------ DATASET RECORDS ------

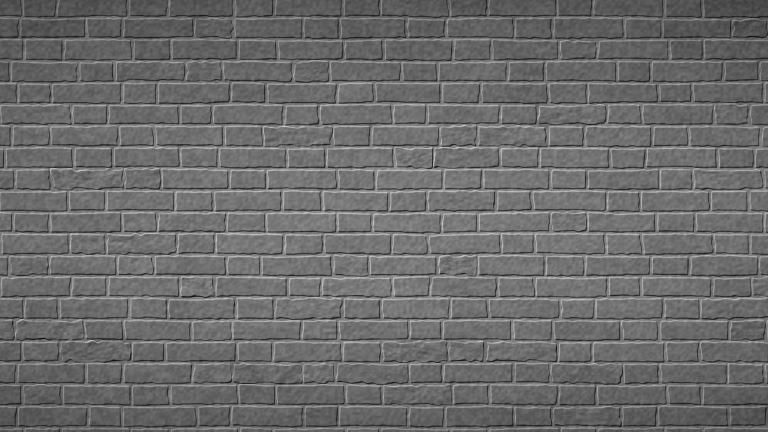
Reproduce this texture procedurally as a WebGL 2 fragment shader.

```glsl
#version 300 es
precision highp float;

uniform vec2 u_resolution;
out vec4 fragColor;

// Layout, in units of canvas height, y measured downwards
const float ROW_HEIGHT = 0.0499;
const float FIRST_JOINT = 0.0394;
const float PAIR_WIDTH = 0.2477;    // one long and one short brick
const float LONG_WIDTH = 0.163;
const float BOND_SHIFT = 0.111;     // offset of every other row
const float JOINT_HALF = 0.0016;
const float BEVEL = 0.0036;
const float EDGE_WANDER = 0.0046;
const float LENGTH_JITTER = 0.011;

// Surface and light
const vec2 LIGHT_STEP = vec2(-0.0023, -0.0030);
const float RELIEF = 0.26;
const float SHADOW = 0.06;
const float GRAIN = 0.24;
const float FINE_GRAIN = 0.26;
const float PIT_DEPTH = 1.6;
const float ROUGH_SHARE = 0.24;
const float FACE_TONE = 0.47;
const float MORTAR_LIFT = 0.06;
const float TONE_SPREAD = 0.024;
const float SPECKLE = 0.075;
const vec2 BRIGHT_CENTRE = vec2(0.5, 0.53);
const vec2 FALLOFF = vec2(0.2, 0.45);

struct Brick {
  float inset;   // distance from the nearest edge, positive inside
  vec2 id;
};

float hash(vec2 p) {
  vec3 q = fract(p.xyx * 0.1031);
  q += dot(q, q.yzx + 33.33);
  return fract((q.x + q.y) * q.z);
}

float noise(vec2 p) {
  vec2 i = floor(p), f = fract(p);
  f = f * f * (3.0 - 2.0 * f);
  vec2 e = vec2(1.0, 0.0);
  return mix(mix(hash(i), hash(i + e), f.x),
             mix(hash(i + e.yx), hash(i + e.xx), f.x), f.y);
}

float fbm(vec2 p) {
  float sum = 0.0, gain = 0.5;
  for (int i = 0; i < 3; i++) {
    sum += gain * noise(p);
    p = p * 2.03 + 17.1;
    gain *= 0.5;
  }
  return sum / 0.875;
}

// Alternating long and short bricks, centred over those of the row below
Brick findBrick(vec2 p) {
  p.y += (noise(p * vec2(9.0, 22.0)) - 0.5) * EDGE_WANDER;
  p.x += (noise(p * 31.0 + 40.0) - 0.5) * EDGE_WANDER;
  float level = (p.y - FIRST_JOINT) / ROW_HEIGHT + 1.0;
  float row = floor(level);
  float drift = 0.03 * (smoothstep(12.0, 15.0, row) + 1.0 - smoothstep(2.0, 5.0, row));
  float x = p.x - mod(row + 1.0, 2.0) * BOND_SHIFT - drift
          - (hash(vec2(row, 71.0)) - 0.7) * 0.018;

  float pair = floor(x / PAIR_WIDTH);
  float along = x - pair * PAIR_WIDTH;
  float start = LENGTH_JITTER * hash(vec2(pair, row));
  if (along < start) {
    pair -= 1.0;
    along += PAIR_WIDTH;
    start = LENGTH_JITTER * hash(vec2(pair, row));
  }
  float end = PAIR_WIDTH + LENGTH_JITTER * hash(vec2(pair + 1.0, row));
  float split = LONG_WIDTH + LENGTH_JITTER * hash(vec2(pair + 50.0, row));
  float isShort = step(split, along);
  vec2 span = mix(vec2(start, split), vec2(split, end), isShort);

  // Rounded box
  vec2 halfSize = 0.5 * vec2(span.y - span.x, ROW_HEIGHT);
  vec2 offset = vec2(along - 0.5 * (span.x + span.y), (fract(level) - 0.5) * ROW_HEIGHT);
  float radius = 0.006;
  vec2 q = abs(offset) - halfSize + radius;
  float dist = length(max(q, 0.0)) + min(max(q.x, q.y), 0.0) - radius;
  return Brick(-dist, vec2(pair * 2.0 + isShort, row));
}

float surfaceHeight(vec2 p) {
  Brick b = findBrick(p);
  float rough = smoothstep(1.0 - ROUGH_SHARE, 1.0, hash(b.id + 9.0));
  float chips = (noise(p * 80.0) - 0.5) * (0.0026 + 0.005 * rough);
  float face = smoothstep(0.0, BEVEL, b.inset - JOINT_HALF + chips);
  float grain = GRAIN * fbm(p * vec2(45.0, 70.0)) + FINE_GRAIN * noise(p * 150.0);
  float pits = PIT_DEPTH * rough * (fbm(p * vec2(42.0, 66.0) + 5.0) - 0.55);
  return face * (1.0 + pits) + grain;
}

void main() {
  vec2 uv = gl_FragCoord.xy / u_resolution;
  uv.y = 1.0 - uv.y;
  vec2 p = vec2(uv.x * u_resolution.x / u_resolution.y, uv.y);

  // Broad light, brightest near the middle
  vec2 away = uv - BRIGHT_CENTRE;
  float ambient = FACE_TONE - dot(FALLOFF, away * away);

  // Paint tone of each brick, with streaks, speckle and patchy mortar
  Brick b = findBrick(p);
  float tone = ambient + (hash(b.id + 23.0) - 0.5) * TONE_SPREAD;
  tone += (fbm(p * vec2(14.0, 60.0)) - 0.5) * 0.05;
  tone += (noise(p * 140.0 + 8.0) - 0.5) * SPECKLE;
  float mortar = 1.0 - smoothstep(0.0, BEVEL, b.inset - JOINT_HALF);
  tone += MORTAR_LIFT * mortar * (0.2 + 1.2 * noise(p * 24.0 + 3.0));

  // Relief lit from the upper left, with deeper shade below each brick
  float slope = surfaceHeight(p) - surfaceHeight(p + LIGHT_STEP);
  float shade = SHADOW * smoothstep(0.2, 0.9, -slope);
  tone += (RELIEF * slope - shade) * ambient / FACE_TONE;

  fragColor = vec4(vec3(clamp(tone, 0.0, 1.0)), 1.0);
}
```
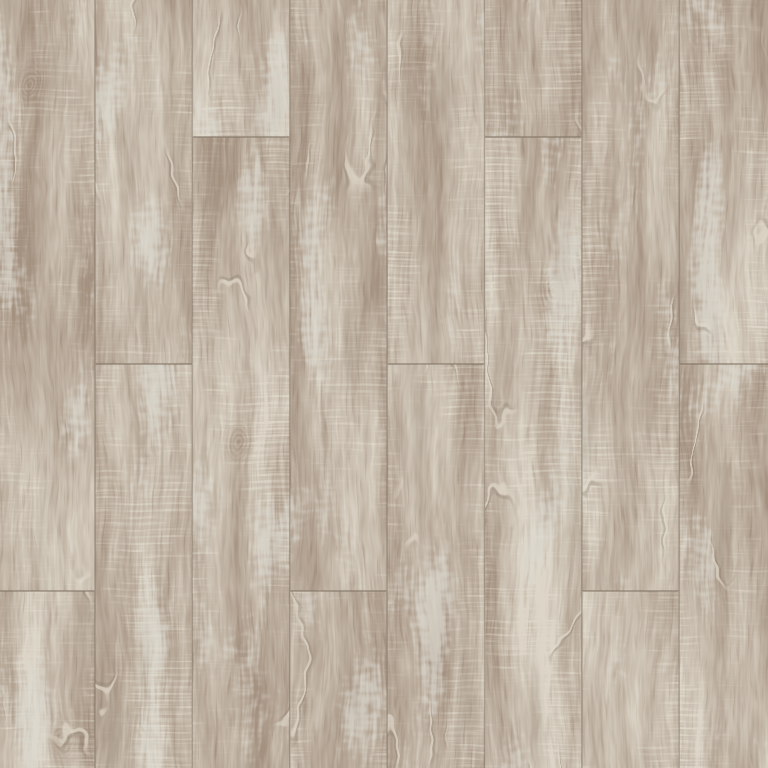
Give the GLSL for this texture, as a three.js fragment shader.

```glsl
#define COLUMNS 7.887
#define COLUMN_SHIFT 0.0244
#define PLANK_LENGTH 0.8867
#define FIRST_JOINT 0.2305
#define SEAM_WIDTH 0.0013
#define SAW_LINES 118.0
#define KNOT_CHANCE 0.5
#define BROWN vec3(0.665, 0.595, 0.53)
#define CREAM vec3(0.85, 0.82, 0.765)
#define CHALK vec3(0.86, 0.85, 0.815)
#define GROOVE vec3(0.50, 0.45, 0.39)

varying vec2 vUv;

vec2 hash2(vec2 p) {
  vec3 a = fract(p.xyx * vec3(0.1031, 0.1030, 0.0973));
  a += dot(a, a.yzx + 33.33);
  return fract((a.xx + a.yz) * a.zy);
}

float slope(vec2 cell, vec2 offset) {
  float angle = 6.2832 * hash2(cell).x;
  return dot(vec2(cos(angle), sin(angle)), offset);
}

// Gradient noise, about -1 to 1
float noise(vec2 p) {
  vec2 i = floor(p), f = fract(p);
  vec2 u = f * f * f * (f * (f * 6.0 - 15.0) + 10.0);
  vec2 e = vec2(1.0, 0.0);
  float low = mix(slope(i, f), slope(i + e, f - e), u.x);
  float high = mix(slope(i + e.yx, f - e.yx), slope(i + e.xx, f - e.xx), u.x);
  return 1.4 * mix(low, high, u.y);
}

// Broken horizontal blade marks
float sawMarks(vec2 q, float wear) {
  float marks = 0.0;
  for (int i = 0; i < 2; i++) {
    float layer = float(i);
    float s = q.y * SAW_LINES * (1.0 + 0.83 * layer) + 0.3 * noise(q * vec2(18.0, 4.0));
    float reach = noise(vec2(q.x * 24.0, floor(s) * 3.7 + 0.5 + 40.0 * layer));
    float line = 1.0 - smoothstep(0.06, 0.26, abs(fract(s) - 0.5));
    marks += line * smoothstep(0.0, 0.65, 0.6 * reach + wear) * (1.0 - 0.4 * layer);
  }
  return marks;
}

void main() {
  // Planks staggered by a third of their length
  float across = vUv.x * COLUMNS + COLUMN_SHIFT;
  float column = floor(across);
  float along = (vUv.y - FIRST_JOINT) / PLANK_LENGTH - mod(column, 3.0) / 3.0;
  vec2 plank = vec2(column, floor(along));
  vec2 local = vec2(fract(across), fract(along));
  vec2 size = vec2(1.0 / COLUMNS, PLANK_LENGTH);
  vec2 seed = hash2(plank * 7.0 + 31.0);
  vec2 trait = hash2(plank * 13.0 + 57.0);
  vec2 q = local * size + 3.0 + 17.0 * seed;

  // Knot that bends the grain around it
  vec2 knotOffset = (local - mix(vec2(0.25, 0.15), vec2(0.75, 0.85), trait)) * size;
  knotOffset.x += 0.006 * noise(q * vec2(30.0, 22.0));
  float knotRadius = length(knotOffset * vec2(1.0, 0.6));
  float hasKnot = step(hash2(plank * 5.0 + 11.0).x, KNOT_CHANCE);
  float knot = hasKnot * exp(-knotRadius * knotRadius * 5500.0);
  float rings = 0.5 + 0.5 * sin(knotRadius * 1500.0 + 3.0 * noise(q * 60.0));

  vec2 g = q;
  g.x += 0.010 * noise(q * vec2(9.0, 5.0)) + 0.0015 * noise(q * vec2(40.0, 25.0));
  g.x -= knotOffset.x * knot * 0.7;

  // Long streaks, then fine fibres
  float tone = 0.49 + 0.24 * (seed.y - 0.5);
  tone += 0.45 * noise(g * vec2(13.0, 2.6));
  tone += 0.38 * noise(g * vec2(34.0, 3.2) + 9.0);
  tone += 0.24 * noise(g * vec2(85.0, 9.0) + 23.0);
  float fibre = noise(g * vec2(190.0, 16.0)) + 0.8 * noise(g * vec2(330.0, 38.0));
  tone += 0.20 * fibre;
  float pores = smoothstep(0.25, 0.75, noise(g * vec2(260.0, 24.0) + 5.0));
  tone -= 0.22 * pores;

  // Blade wear, strongest toward the long edges
  float wear = 0.75 * noise(q * vec2(13.0, 4.5) + 41.0);
  wear += 0.55 * (abs(local.x - 0.5) - 0.22) + 0.25 * (trait.x - 0.5);
  float saw = sawMarks(q, wear);
  tone += 0.26 * saw;
  tone -= 0.10 * smoothstep(0.1, 0.6, wear) * noise(q * vec2(30.0, 210.0));

  // Knot shading
  tone -= knot * (0.20 + 0.28 * rings);
  vec3 color = mix(BROWN, CREAM, clamp(tone, -0.12, 1.08));

  // Rubbed pale paint
  float paint = noise(q * vec2(16.0, 5.5) + 73.0);
  paint += 0.22 * noise(q * vec2(55.0, 140.0)) + 0.18 * fibre;
  color = mix(color, CHALK, 0.65 * smoothstep(0.2, 0.75, paint));

  // Grey weathered streaks
  float weather = smoothstep(0.3, 0.8, noise(g * vec2(24.0, 4.5) + 97.0));
  color = mix(color, vec3(0.64, 0.59, 0.53), 0.32 * weather);

  // Short raised splits with a pale lip and a dark side
  float split = noise(g * vec2(19.0, 5.0) + 61.0) + 0.12 * noise(q * vec2(60.0, 45.0));
  float splitArea = smoothstep(0.25, 0.55, noise(q * vec2(11.0, 8.0) + 83.0));
  float lip = 1.0 - smoothstep(0.015, 0.05, abs(split));
  float shade = 1.0 - smoothstep(0.015, 0.05, abs(split - 0.06));
  color = mix(color, GROOVE, 0.28 * shade * splitArea);
  color = mix(color, CREAM + 0.03, 0.7 * lip * splitArea);

  // Thin seams, with clearer end joints
  vec2 edge = min(local, 1.0 - local) * size;
  vec2 seam = 1.0 - smoothstep(vec2(0.25 * SEAM_WIDTH), vec2(1.3 * SEAM_WIDTH), edge);
  color = mix(color, GROOVE, max(0.48 * seam.x, 0.62 * seam.y));

  gl_FragColor = vec4(color, 1.0);
}
```
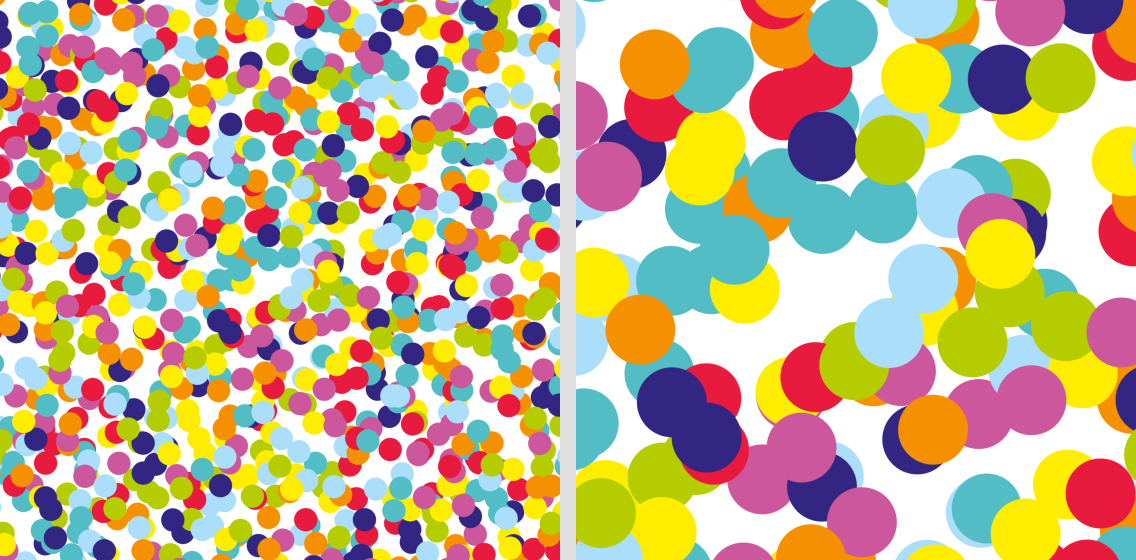
Left: the whole. Right: its middle third, enlarged.
Give the GLSL for this pattern, as a WebGL 2 fragment shader.

```glsl
#version 300 es
precision highp float;
precision highp int;

uniform vec2 u_resolution;
out vec4 fragColor;

const vec3 PAPER = vec3(1.0);
const vec3 CONFETTI[8] = vec3[8](
    vec3(1.00, 0.93, 0.00),  // yellow
    vec3(0.80, 0.34, 0.61),  // orchid
    vec3(0.71, 0.80, 0.00),  // lime
    vec3(0.96, 0.57, 0.00),  // orange
    vec3(0.91, 0.10, 0.24),  // red
    vec3(0.20, 0.15, 0.51),  // navy
    vec3(0.32, 0.74, 0.77),  // teal
    vec3(0.67, 0.87, 0.98)   // sky
);

// Integer hash: three independent values in 0..1 per cell and layer
vec3 hash3(ivec3 key) {
    uvec3 v = uvec3(key + 64) * 1664525u + 1013904223u;
    v.x += v.y * v.z; v.y += v.z * v.x; v.z += v.x * v.y;
    v ^= v >> 16u;
    v.x += v.y * v.z; v.y += v.z * v.x; v.z += v.x * v.y;
    return vec3(v >> 8u) / 16777216.0;
}

// Earlier palette entries come up slightly more often
vec3 confettiColor(float pick) {
    return CONFETTI[min(int(8.0 * pow(pick, 1.12)), 7)];
}

// Paints one layer: a disc placed anywhere inside each grid cell
vec3 paintLayer(vec3 color, vec2 uv, int layer, float edge) {
    vec2 p = uv * 15.0 + hash3(ivec3(7, 31, layer)).xy;
    ivec2 home = ivec2(floor(p));
    for (int y = -1; y <= 1; y++) {
        for (int x = -1; x <= 1; x++) {
            ivec2 cell = home + ivec2(x, y);
            vec3 rnd = hash3(ivec3(cell, layer));
            float dist = length(p - vec2(cell) - rnd.xy) / 15.0 - 0.0208;
            color = mix(color, confettiColor(rnd.z), 1.0 - smoothstep(-edge, edge, dist));
        }
    }
    return color;
}

void main() {
    float side = min(u_resolution.x, u_resolution.y);
    vec2 uv = gl_FragCoord.xy / side;

    // Stack the layers from bottom to top
    vec3 color = PAPER;
    for (int layer = 0; layer < 4; layer++) {
        color = paintLayer(color, uv, layer, 0.75 / side);
    }
    fragColor = vec4(color, 1.0);
}
```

------

### PROBLEM TO SOLVE:
State the number of lines above that hold the word "return", and say nothing else.

### THE COMPLETED TASK:
12